My friend, Prasun Sengupta, has kindly sent these two photos --- two of destroyed Georgian T-72BV MBTs and the other of a destroyed Iraqi T-72M --- both all of which illustrate the vulnerability of the hull-mounted auto-loader in the Soviet/Russian MBT designs! Even when equipped with ERA tiles, the T-72M's structure is still highly vulnerable to ammunition blow-up, resulting in the turret separating from the hull. The T-90S has the same basic ammunition stowage pattern as the T-72, so it is unlikely to fare any better.
Prasun Sengupta writes: "It is probably the Indian Army’s worst-kept secret since 1979, but political imperatives have prevented it from being discussed in the open till now. The bulk of the Armoured Corps’ existing inventory of main battle tanks (MBT) — comprising 35 Regiments of T-72M/M1s (totalling 1,572 units) and six Regiments of T-90S (totaling 310 units) — all of which were acquired from Russia’s Nizhny Tagil-based Uralvagonzavod JSC — suffer from fundamental design vulnerabilities. When the former USSR gave its first detailed briefings to Army HQ in the late 1970s, the Armoured Corps had then expressed grave reservations about the T-72’s design philosophy, centred around hit avoidance. What alarmed Army HQ most was the prospect of a detonation of a mine or improved explosive device (IED) beneath the hull, which in turn would result in a secondary detonation or a catastrophic ignition of the T-72’s ammunition reserve (this being stored in a carousel autoloader on the turret’s floor), resulting in the turret being blown off. In the end, Cold War-based geo-strategic considerations and financial constraints prevailed, resulting in the large-scale induction of the T-72 since 1982. The Corps did not have to wait that long to realise its worst fears and in October 1987 a powerful IED detonated by the Liberation Tigers of Tamil Eelam beneath a T-72M en route to the Jaffna fortress resulted in the MBT’s ammo (stored in the carousel autoloader) igniting and blowing off the turret at least 15 feet high!
History repeated itself 39 months later, this time in the Middle East when Iraqi T-72s were destroyed with ease through a combination of advanced technologies such as thermal imagers and digital hunter-killer tank fire-control systems (TFCS) and kinetic-energy ammunition like the fin-stabilised armour-piercing discarding sabot (FSAPDS). In fact, Operation Desert Storm in 1991 convincingly proved two critical points:
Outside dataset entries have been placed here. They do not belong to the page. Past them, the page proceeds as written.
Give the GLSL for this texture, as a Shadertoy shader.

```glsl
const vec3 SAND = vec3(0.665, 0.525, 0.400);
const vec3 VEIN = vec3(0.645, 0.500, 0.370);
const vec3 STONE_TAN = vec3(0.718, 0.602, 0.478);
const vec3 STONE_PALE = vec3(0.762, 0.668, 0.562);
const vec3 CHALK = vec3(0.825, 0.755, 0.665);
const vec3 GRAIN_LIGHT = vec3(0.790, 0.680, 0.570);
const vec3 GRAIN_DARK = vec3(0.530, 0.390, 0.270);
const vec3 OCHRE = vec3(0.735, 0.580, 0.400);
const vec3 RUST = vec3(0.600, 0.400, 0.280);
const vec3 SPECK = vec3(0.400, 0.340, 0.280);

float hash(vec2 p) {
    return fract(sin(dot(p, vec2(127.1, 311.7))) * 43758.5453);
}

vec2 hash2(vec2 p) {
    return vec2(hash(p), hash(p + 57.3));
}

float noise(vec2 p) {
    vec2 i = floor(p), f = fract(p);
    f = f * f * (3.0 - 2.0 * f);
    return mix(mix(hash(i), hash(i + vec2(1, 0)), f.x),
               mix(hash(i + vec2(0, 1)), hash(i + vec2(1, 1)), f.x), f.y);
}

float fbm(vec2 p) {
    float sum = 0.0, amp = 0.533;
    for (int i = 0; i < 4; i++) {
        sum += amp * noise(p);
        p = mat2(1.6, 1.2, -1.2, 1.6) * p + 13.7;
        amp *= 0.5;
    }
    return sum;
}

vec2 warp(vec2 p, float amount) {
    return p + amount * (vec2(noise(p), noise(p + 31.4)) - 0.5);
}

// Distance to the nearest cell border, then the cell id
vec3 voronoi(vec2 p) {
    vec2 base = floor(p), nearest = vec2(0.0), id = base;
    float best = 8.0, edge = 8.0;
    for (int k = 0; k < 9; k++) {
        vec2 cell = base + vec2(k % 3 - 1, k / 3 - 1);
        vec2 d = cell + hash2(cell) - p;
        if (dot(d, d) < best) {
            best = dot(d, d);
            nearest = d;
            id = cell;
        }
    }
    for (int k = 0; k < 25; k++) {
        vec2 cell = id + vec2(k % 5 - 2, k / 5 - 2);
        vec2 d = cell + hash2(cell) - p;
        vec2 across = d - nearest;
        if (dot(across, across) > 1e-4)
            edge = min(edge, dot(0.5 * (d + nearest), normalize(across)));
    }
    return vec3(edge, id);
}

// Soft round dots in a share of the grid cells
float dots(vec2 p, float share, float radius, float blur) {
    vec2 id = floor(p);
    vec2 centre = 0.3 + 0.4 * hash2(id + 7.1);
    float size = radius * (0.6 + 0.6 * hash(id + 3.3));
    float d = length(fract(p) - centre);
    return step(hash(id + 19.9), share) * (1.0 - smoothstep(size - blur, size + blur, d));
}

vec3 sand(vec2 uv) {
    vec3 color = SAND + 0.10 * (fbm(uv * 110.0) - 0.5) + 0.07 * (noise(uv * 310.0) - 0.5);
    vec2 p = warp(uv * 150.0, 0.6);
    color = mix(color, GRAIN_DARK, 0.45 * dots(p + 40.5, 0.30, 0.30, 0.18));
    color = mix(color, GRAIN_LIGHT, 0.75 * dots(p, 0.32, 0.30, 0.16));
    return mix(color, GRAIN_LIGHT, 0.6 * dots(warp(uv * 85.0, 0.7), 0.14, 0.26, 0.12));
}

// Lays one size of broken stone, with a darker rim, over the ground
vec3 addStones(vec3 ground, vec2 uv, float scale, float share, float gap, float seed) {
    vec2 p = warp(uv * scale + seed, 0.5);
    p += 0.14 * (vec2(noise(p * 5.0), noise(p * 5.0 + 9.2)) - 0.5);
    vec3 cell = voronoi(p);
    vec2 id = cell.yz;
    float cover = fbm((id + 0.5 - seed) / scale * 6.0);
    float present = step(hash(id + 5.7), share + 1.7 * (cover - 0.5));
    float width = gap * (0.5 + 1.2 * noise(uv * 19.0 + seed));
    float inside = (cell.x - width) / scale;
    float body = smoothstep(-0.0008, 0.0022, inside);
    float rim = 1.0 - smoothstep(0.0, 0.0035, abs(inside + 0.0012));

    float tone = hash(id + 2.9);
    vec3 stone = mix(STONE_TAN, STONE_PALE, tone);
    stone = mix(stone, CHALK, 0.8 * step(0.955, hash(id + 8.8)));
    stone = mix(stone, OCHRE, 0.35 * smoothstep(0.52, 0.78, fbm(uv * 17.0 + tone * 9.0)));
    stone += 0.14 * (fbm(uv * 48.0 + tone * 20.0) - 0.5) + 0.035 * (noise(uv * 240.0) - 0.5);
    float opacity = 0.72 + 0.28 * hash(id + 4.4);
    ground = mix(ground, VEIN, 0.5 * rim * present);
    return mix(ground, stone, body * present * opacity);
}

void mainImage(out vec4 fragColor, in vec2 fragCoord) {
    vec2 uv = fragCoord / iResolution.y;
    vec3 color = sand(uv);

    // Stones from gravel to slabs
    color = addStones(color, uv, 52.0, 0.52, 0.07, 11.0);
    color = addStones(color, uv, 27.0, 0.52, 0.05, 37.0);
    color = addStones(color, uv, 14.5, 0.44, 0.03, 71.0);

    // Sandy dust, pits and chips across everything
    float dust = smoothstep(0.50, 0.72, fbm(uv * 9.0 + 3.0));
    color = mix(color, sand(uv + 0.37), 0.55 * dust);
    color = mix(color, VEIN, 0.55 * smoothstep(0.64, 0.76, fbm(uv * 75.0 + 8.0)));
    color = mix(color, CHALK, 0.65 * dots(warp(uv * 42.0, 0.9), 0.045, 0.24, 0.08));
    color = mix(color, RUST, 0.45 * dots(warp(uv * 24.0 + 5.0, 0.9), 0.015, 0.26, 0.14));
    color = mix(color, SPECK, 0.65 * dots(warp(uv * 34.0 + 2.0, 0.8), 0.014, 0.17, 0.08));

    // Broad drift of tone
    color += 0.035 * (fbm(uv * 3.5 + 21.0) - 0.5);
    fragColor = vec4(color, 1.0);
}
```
That the traditional Soviet/Russian approach of keeping its MBTs small and low so as to profile the smallest possible target, putting more emphasis on not being hit rather than on survivable most hits, was obsolete. Until the Gulf War, it was possible to regard the Soviet and Western solutions as different approaches to the same problem, each being justifiable and logical in the light of the different requirements and operational doctrines (as well as technological levels and financial possibilities) of the countries involved. By the early 1990s, however, one was faced with the quite surprising conclusion that the Soviet/Russian MBT designers and planners were wrong all along—and dramatically so.
Basically, the overall Soviet/Russian approach to MBT design was found to be flawed on two major counts: namely, the gamble on not being hit rather than on surviving hits, and the refusal to perceive survivability of the crew as a quite distinct issue from survivability of the MBT, with the former having priority over the latter.
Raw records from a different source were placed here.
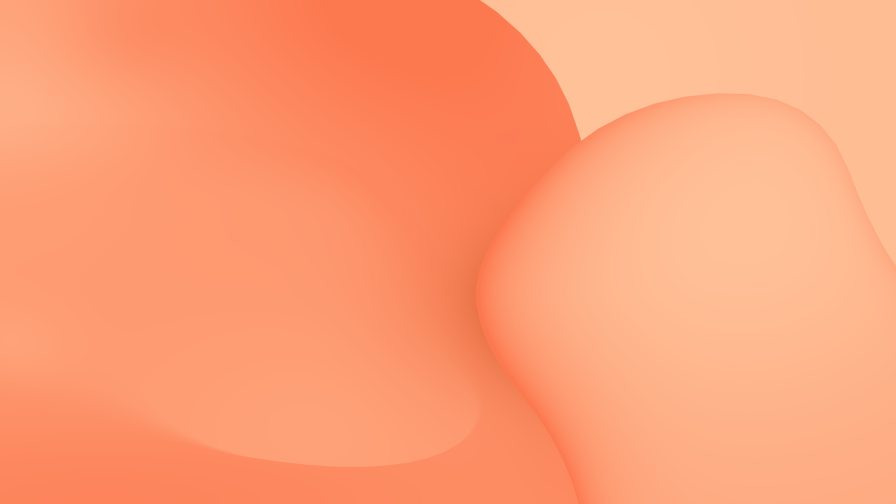
Write a WebGL 2 fragment shader that draws this background.

```glsl
#version 300 es
precision highp float;

uniform vec2 u_resolution;
out vec4 outColor;

// Palette: every surface is a tone between DEEP (0) and PALE (1)
const vec3 DEEP = vec3(0.99, 0.47, 0.31);
const vec3 PALE = vec3(1.00, 0.77, 0.61);
const vec3 SHADOW = vec3(0.89, 0.43, 0.25);

// Base tones
const float BACKDROP_TONE = 0.90;
const float LOBE_TONE = 0.40;
const float PANEL_TONE = 0.44;
const float BLOB_TONE = 0.62;

// Shadow and rim widths, in canvas heights
const float SHADOW_WIDTH = 0.065;
const float SHADOW_STRENGTH = 0.75;
const float SIDE_RIM = 0.11;
const float THIN_RIM = 0.025;

// Spline controls, in canvas heights
const int CONTROLS = 9;
const int STEPS = 6;
const vec2 BLOB[CONTROLS] = vec2[](
  vec2(0.938, 0.333), vec2(0.951, 0.523), vec2(1.225, 0.806),
  vec2(1.623, 0.824), vec2(1.743, 0.505), vec2(1.852, 0.394),
  vec2(2.083, -0.481), vec2(1.178, -0.185), vec2(1.137, 0.093));
const vec2 LOBE[CONTROLS] = vec2[](
  vec2(0.764, 1.120), vec2(1.102, 0.907), vec2(1.194, 0.569),
  vec2(1.389, 0.236), vec2(1.389, -0.62), vec2(0.463, -0.62),
  vec2(-0.463, -0.62), vec2(-0.463, 1.463), vec2(0.463, 1.312));
const vec2 PANEL[CONTROLS] = vec2[](
  vec2(-0.231, 0.769), vec2(0.602, 0.745), vec2(0.856, 0.560),
  vec2(0.926, 0.329), vec2(0.984, 0.167), vec2(0.833, 0.069),
  vec2(0.509, 0.079), vec2(-0.046, 0.218), vec2(-0.463, 0.306));

// Signed distance to a closed quadratic B-spline, negative inside
float splineDistance(vec2 p, vec2 control[CONTROLS]) {
  float nearest = 1e3;
  float side = 1.0;
  vec2 a = 0.5 * (control[CONTROLS - 1] + control[0]);
  for (int i = 0; i < CONTROLS; i++) {
    vec2 start = 0.5 * (control[(i + CONTROLS - 1) % CONTROLS] + control[i]);
    vec2 end = 0.5 * (control[i] + control[(i + 1) % CONTROLS]);
    for (int k = 1; k <= STEPS; k++) {
      float t = float(k) / float(STEPS);
      vec2 b = mix(mix(start, control[i], t), mix(control[i], end, t), t);
      vec2 edge = b - a;
      vec2 offset = p - a;
      vec2 gap = offset - edge * clamp(dot(offset, edge) / dot(edge, edge), 0.0, 1.0);
      nearest = min(nearest, dot(gap, gap));
      // Flip the sign whenever a ray to the right crosses the outline
      if ((a.y > p.y) != (b.y > p.y) && offset.x < edge.x * offset.y / edge.y) side = -side;
      a = b;
    }
  }
  return side * sqrt(nearest);
}

float glow(vec2 p, vec2 center, vec2 radius) {
  vec2 q = (p - center) / radius;
  return exp(-dot(q, q));
}

float lobeTone(vec2 p) {
  return LOBE_TONE + 0.28 * glow(p, vec2(0.0, 0.76), vec2(0.35, 0.16))
    + 0.15 * glow(p, vec2(0.0, 1.0), vec2(0.2))
    - 0.42 * glow(p, vec2(0.78, 1.02), vec2(0.42, 0.30))
    - 0.17 * glow(p, vec2(1.0, 0.62), vec2(0.3))
    - 0.24 * glow(p, vec2(0.2, 0.0), vec2(0.8, 0.18))
    - 0.10 * glow(p, vec2(0.25, 0.93), vec2(0.13, 0.10));
}

float panelTone(vec2 p) {
  return PANEL_TONE + 0.11 * glow(p, vec2(0.67, 0.15), vec2(0.35, 0.20))
    + 0.20 * glow(p, vec2(0.0, 0.28), vec2(0.12, 0.10))
    + 0.10 * glow(p, vec2(0.0, 0.68), vec2(0.3, 0.2))
    - 0.12 * glow(p, vec2(0.87, 0.45), vec2(0.15, 0.25));
}

float blobTone(vec2 p, float depth) {
  float left = 1.0 - smoothstep(0.95, 1.55, p.x);
  return BLOB_TONE + 0.33 * glow(p, vec2(1.46, 0.56), vec2(0.50, 0.42))
    - 0.58 * left * exp(-depth / SIDE_RIM) - 0.22 * exp(-depth / THIN_RIM);
}

vec3 toneColor(float tone) { return mix(DEEP, PALE, clamp(tone, 0.0, 1.0)); }

void main() {
  vec2 p = gl_FragCoord.xy / u_resolution.y;
  float pixel = 0.75 / u_resolution.y;
  float blob = splineDistance(p, BLOB);
  float lobe = splineDistance(p, LOBE);
  float panel = splineDistance(p, PANEL);

  // Panel: crisp along the lower edge, fading elsewhere
  float softness = pixel + 0.14 * smoothstep(0.1, 0.5, p.y)
    + 0.10 * (1.0 - smoothstep(0.1, 0.5, p.x));
  float tone = mix(lobeTone(p), panelTone(p), smoothstep(-pixel, softness, -panel));
  tone -= 0.02 * smoothstep(-pixel, pixel, -panel) * smoothstep(0.3, 0.6, p.y);

  // Lobe, darkened by the shadow of the blob
  float outside = max(blob, 0.0);
  float height = (p.y - 0.38) / 0.20;
  float shade = SHADOW_STRENGTH * exp(-outside / SHADOW_WIDTH - height * height);
  vec3 lobeColor = mix(toneColor(tone - 0.11 * exp(-outside / 0.15)), SHADOW, shade);

  // Backdrop, lobe, then blob
  vec3 color = toneColor(BACKDROP_TONE + 0.06 * glow(p, vec2(1.2, 0.85), vec2(0.3)));
  color = mix(color, lobeColor, smoothstep(-pixel, pixel, -lobe));
  vec3 blobColor = toneColor(blobTone(p, max(-blob, 0.0)));
  outColor = vec4(mix(color, blobColor, smoothstep(-pixel, pixel, -blob)), 1.0);
}
```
The combination of these two shortcomings produced design solutions such as the T-72’s and T-90’s carousel autoloader and ammunition reserve being accommodated on the turret floor. While this indeed allows for a very compact configuration and ensures that the ammunition is less likely to take a direct hit—it also entails a very high risk of ignition or sympathetic detonation should the fighting compartment be penetrated, in which case there goes the MBT and the crew with it.
This should be compared with the ammunition reserve of a hit-survivable MBT (like the Arjun Mk1) being accommodated in the turret bustle, with blow-off panels plus an armoured bulkhead separating it from the fighting compartment. Though the likelihood of the ammo reserve being hit is indeed much higher, the MBT (or at least the crew!) would survive even a catastrophic detonation. Small wonder, therefore, that when Army HQ first began drafting its General Staff Qualitative Requirements (GSQR) for the DRDO-developed Arjun MBT in May 1974 and redrafted it successively in 1980, 1985 and 1996, it rightly always insisted upon the indigenous MBT being able to survive hits from FSAPDS rounds, instead of trying to avoid being hit.
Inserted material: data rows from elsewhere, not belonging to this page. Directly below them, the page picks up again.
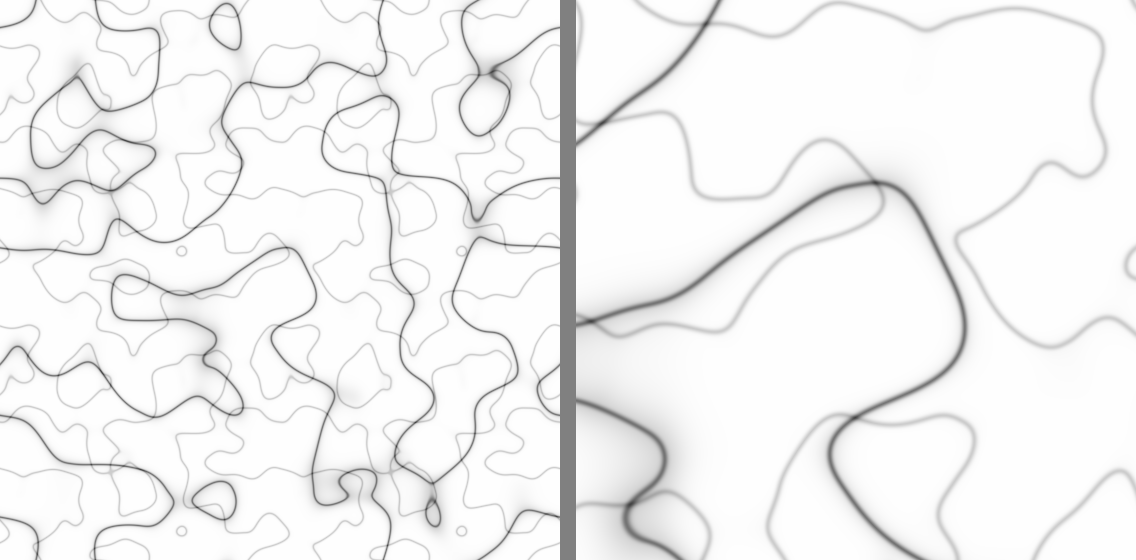
Left: the whole. Right: its middle third, enlarged.
This texture is drawn by a three.js fragment shader. Its source:

```glsl
// Thin grey contour loops on white paper, like ink veins with a soft bleed.
// Two layers of tiling lattice noise are traced along their zero level:
// a coarse dark layer with a wide glow, and a fine pale one repeating twice.

varying vec2 vUv;

const float TILE = 8.0;             // lattice cells before the noise repeats
const float COARSE_CELLS = 8.0;     // cells across the canvas
const float FINE_CELLS = 16.0;
const float COARSE_SEED = 3.7;
const float FINE_SEED = 11.3;

const float LINE_RADIUS = 0.0013;   // softness of a line, in canvas units
const float MIN_SLOPE = 0.3;        // keeps lines thin where the noise is flat
const float GLOW_FALLOFF = 28.0;

const float COARSE_INK = 0.34;
const float COARSE_GLOW = 0.20;
const float FINE_INK = 0.15;
const float FINE_GLOW = 0.045;

const vec3 PAPER = vec3(0.996);
const float DARKEST = 0.15;

// Three random values from -1 to 1 for one lattice point
vec3 hash3(vec2 cell, float seed) {
  vec2 p = mod(cell, TILE) + seed;
  vec3 q = vec3(dot(p, vec2(127.1, 311.7)),
                dot(p, vec2(269.5, 183.3)),
                dot(p, vec2(419.2, 371.9)));
  return 2.0 * fract(sin(q) * 43758.5453) - 1.0;
}

// Contribution of one corner: a random slope plus a random height
float corner(vec2 cell, vec2 offset, vec2 f, float seed) {
  vec3 r = hash3(cell + offset, seed);
  return dot(r.xy, f - offset) + 0.5 * r.z;
}

float latticeNoise(vec2 p, float seed) {
  vec2 cell = floor(p);
  vec2 f = p - cell;
  vec2 w = f * f * f * (f * (f * 6.0 - 15.0) + 10.0);
  float low = mix(corner(cell, vec2(0.0, 0.0), f, seed),
                  corner(cell, vec2(1.0, 0.0), f, seed), w.x);
  float high = mix(corner(cell, vec2(0.0, 1.0), f, seed),
                   corner(cell, vec2(1.0, 1.0), f, seed), w.x);
  return mix(low, high, w.y);
}

// Darkness of one layer: a sharp line of even width inside a soft glow
float veins(vec2 uv, float cells, float seed, float ink, float glow) {
  vec2 p = uv * cells;
  vec2 e = vec2(0.01, 0.0);
  float n = latticeNoise(p, seed);
  vec2 slope = vec2(latticeNoise(p + e.xy, seed) - latticeNoise(p - e.xy, seed),
                    latticeNoise(p + e.yx, seed) - latticeNoise(p - e.yx, seed));
  slope /= 2.0 * e.x;

  float dist = abs(n) / (max(length(slope), MIN_SLOPE) * cells);
  float core = exp(-0.5 * dist * dist / (LINE_RADIUS * LINE_RADIUS));
  return ink * core + glow * exp(-abs(n) * GLOW_FALLOFF);
}

void main() {
  float dark = veins(vUv, COARSE_CELLS, COARSE_SEED, COARSE_INK, COARSE_GLOW)
             + veins(vUv, FINE_CELLS, FINE_SEED, FINE_INK, FINE_GLOW);
  gl_FragColor = vec4(max(PAPER - dark, DARKEST), 1.0);
}
```
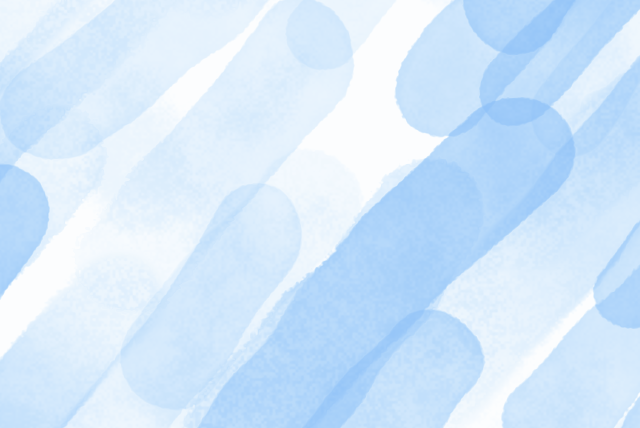
A Shadertoy shader for this background:

```glsl
#define PAPER vec3(.988, .993, .996)
#define PIGMENT vec3(.62, .795, .978)
#define STROKE_ANGLE .85
#define LANE_WIDTH .25
#define STROKE_PERIOD 1.25
#define HALF_LENGTH vec2(.22, .6)
#define RADIUS vec2(.08, .135)
#define STRENGTH vec2(.12, .64)
#define GRAIN_SCALE 150.
#define MAX_INK 1.25
#define LAYERS 2

float hash(vec2 p) {
    vec3 h = fract(vec3(p.xyx) * .1031);
    h += dot(h, h.yzx + 33.33);
    return fract((h.x + h.y) * h.z);
}

vec4 hash4(vec2 p) {
    return vec4(hash(p), hash(p + 17.3), hash(p + 41.7), hash(p + 73.9));
}

float noise(vec2 p) {
    vec2 i = floor(p), f = fract(p);
    f = f * f * (3. - 2. * f);
    vec2 e = vec2(0, 1);
    return mix(mix(hash(i), hash(i + e.yx), f.x),
               mix(hash(i + e.xy), hash(i + e.yy), f.x), f.y);
}

float fbm(vec2 p) {
    float sum = 0., amplitude = .5;
    for (int i = 0; i < 4; i++) {
        sum += amplitude * noise(p);
        p = mat2(1.6, 1.2, -1.2, 1.6) * p + 5.7;
        amplitude *= .5;
    }
    return sum / .9375;
}

mat2 rotation(float a) {
    float c = cos(a), s = sin(a);
    return mat2(c, -s, s, c);
}

// Ink laid by one round-ended brush stroke centred on the origin
float strokeInk(vec2 q, vec2 seed, float grain) {
    vec4 shape = hash4(seed), paint = hash4(seed + 131.);
    float halfLength = mix(HALF_LENGTH.x, HALF_LENGTH.y, shape.x);
    float radius = mix(RADIUS.x, RADIUS.y, shape.y);

    // Slight tilt and bend
    q = rotation((shape.z - .5) * .2) * q;
    q.y += (shape.w - .5) * .25 * q.x * q.x;
    float side = paint.x < .7 ? 1. : -1.;
    float along = clamp(.5 + .5 * side * q.x / (halfLength + radius), 0., 1.);
    float dry = smoothstep(.35, 1., along) * mix(.3, 1., paint.y);

    // Wavering outline that frays and softens toward the dry end
    float d = length(vec2(max(abs(q.x) - halfLength, 0.), q.y)) - radius;
    d += .022 * (noise(q * 7. + seed * 7.) - .5);
    d += (.008 + .05 * dry) * (grain - .5);
    float softness = max(.003, .8 / iResolution.y) + .03 * dry * paint.w;
    float cover = smoothstep(softness, -softness, d);

    // Pigment pools at the loaded end and breaks up at the dry end
    float ink = mix(STRENGTH.x, STRENGTH.y, paint.z) * mix(1., .15, dry);
    ink *= mix(1., smoothstep(.3, .7, grain), dry * .6);
    ink *= 1. + .2 * smoothstep(-.03, 0., d) * (1. - along);
    ink *= .55 + .9 * fbm(q * 4.5 + seed * 3.);
    return cover * ink;
}

void mainImage(out vec4 fragColor, in vec2 fragCoord) {
    vec2 p = fragCoord / iResolution.y;
    float grain = mix(noise(p * GRAIN_SCALE), fbm(p * GRAIN_SCALE * .3), .5);

    // Faint wash beneath the strokes
    float ink = .14 * smoothstep(.46, .7, fbm(p * 3. + 8.) + .15 * (grain - .5));

    // Staggered lanes of overlapping translucent strokes
    vec2 cellSize = vec2(STROKE_PERIOD, LANE_WIDTH);
    for (int layer = 0; layer < LAYERS; layer++) {
        vec2 shift = vec2(3.37, 5.3) * float(layer + 1);
        vec2 q = rotation(STROKE_ANGLE) * p + shift;
        float lane = floor(q.y / LANE_WIDTH);
        for (int j = -1; j <= 1; j++) {
            float row = lane + float(j);
            float stagger = hash(vec2(row, float(layer) + 9.)) * STROKE_PERIOD;
            float column = floor((q.x + stagger) / STROKE_PERIOD);
            for (int i = -1; i <= 1; i++) {
                vec2 id = vec2(column + float(i), row);
                vec2 seed = id + 57. * float(layer);
                vec2 jitter = vec2(hash(seed + 211.), hash(seed + 307.)) - .5;
                vec2 centre = (id + .5 + jitter * vec2(.25, .5)) * cellSize;
                ink += strokeInk(q + vec2(stagger, 0) - centre, seed, grain);
            }
        }
    }

    // Granulation, then absorption of light by the pigment
    ink *= 1. + .2 * (grain - .5);
    ink = MAX_INK * tanh(ink / MAX_INK);
    fragColor = vec4(PAPER * pow(PIGMENT, vec3(ink)), 1.);
}
```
Thus, when the Arjun Mk1 MBT enters service, the Indian Army will have the unique distinction worldwide of being the only one to have two types of MBTs: the T-72s and T-90s on one hand that are designed to avoid, but not survive hits from FSAPDS rounds; and the Arjun Mk1 featuring a design optimised for hit survivability."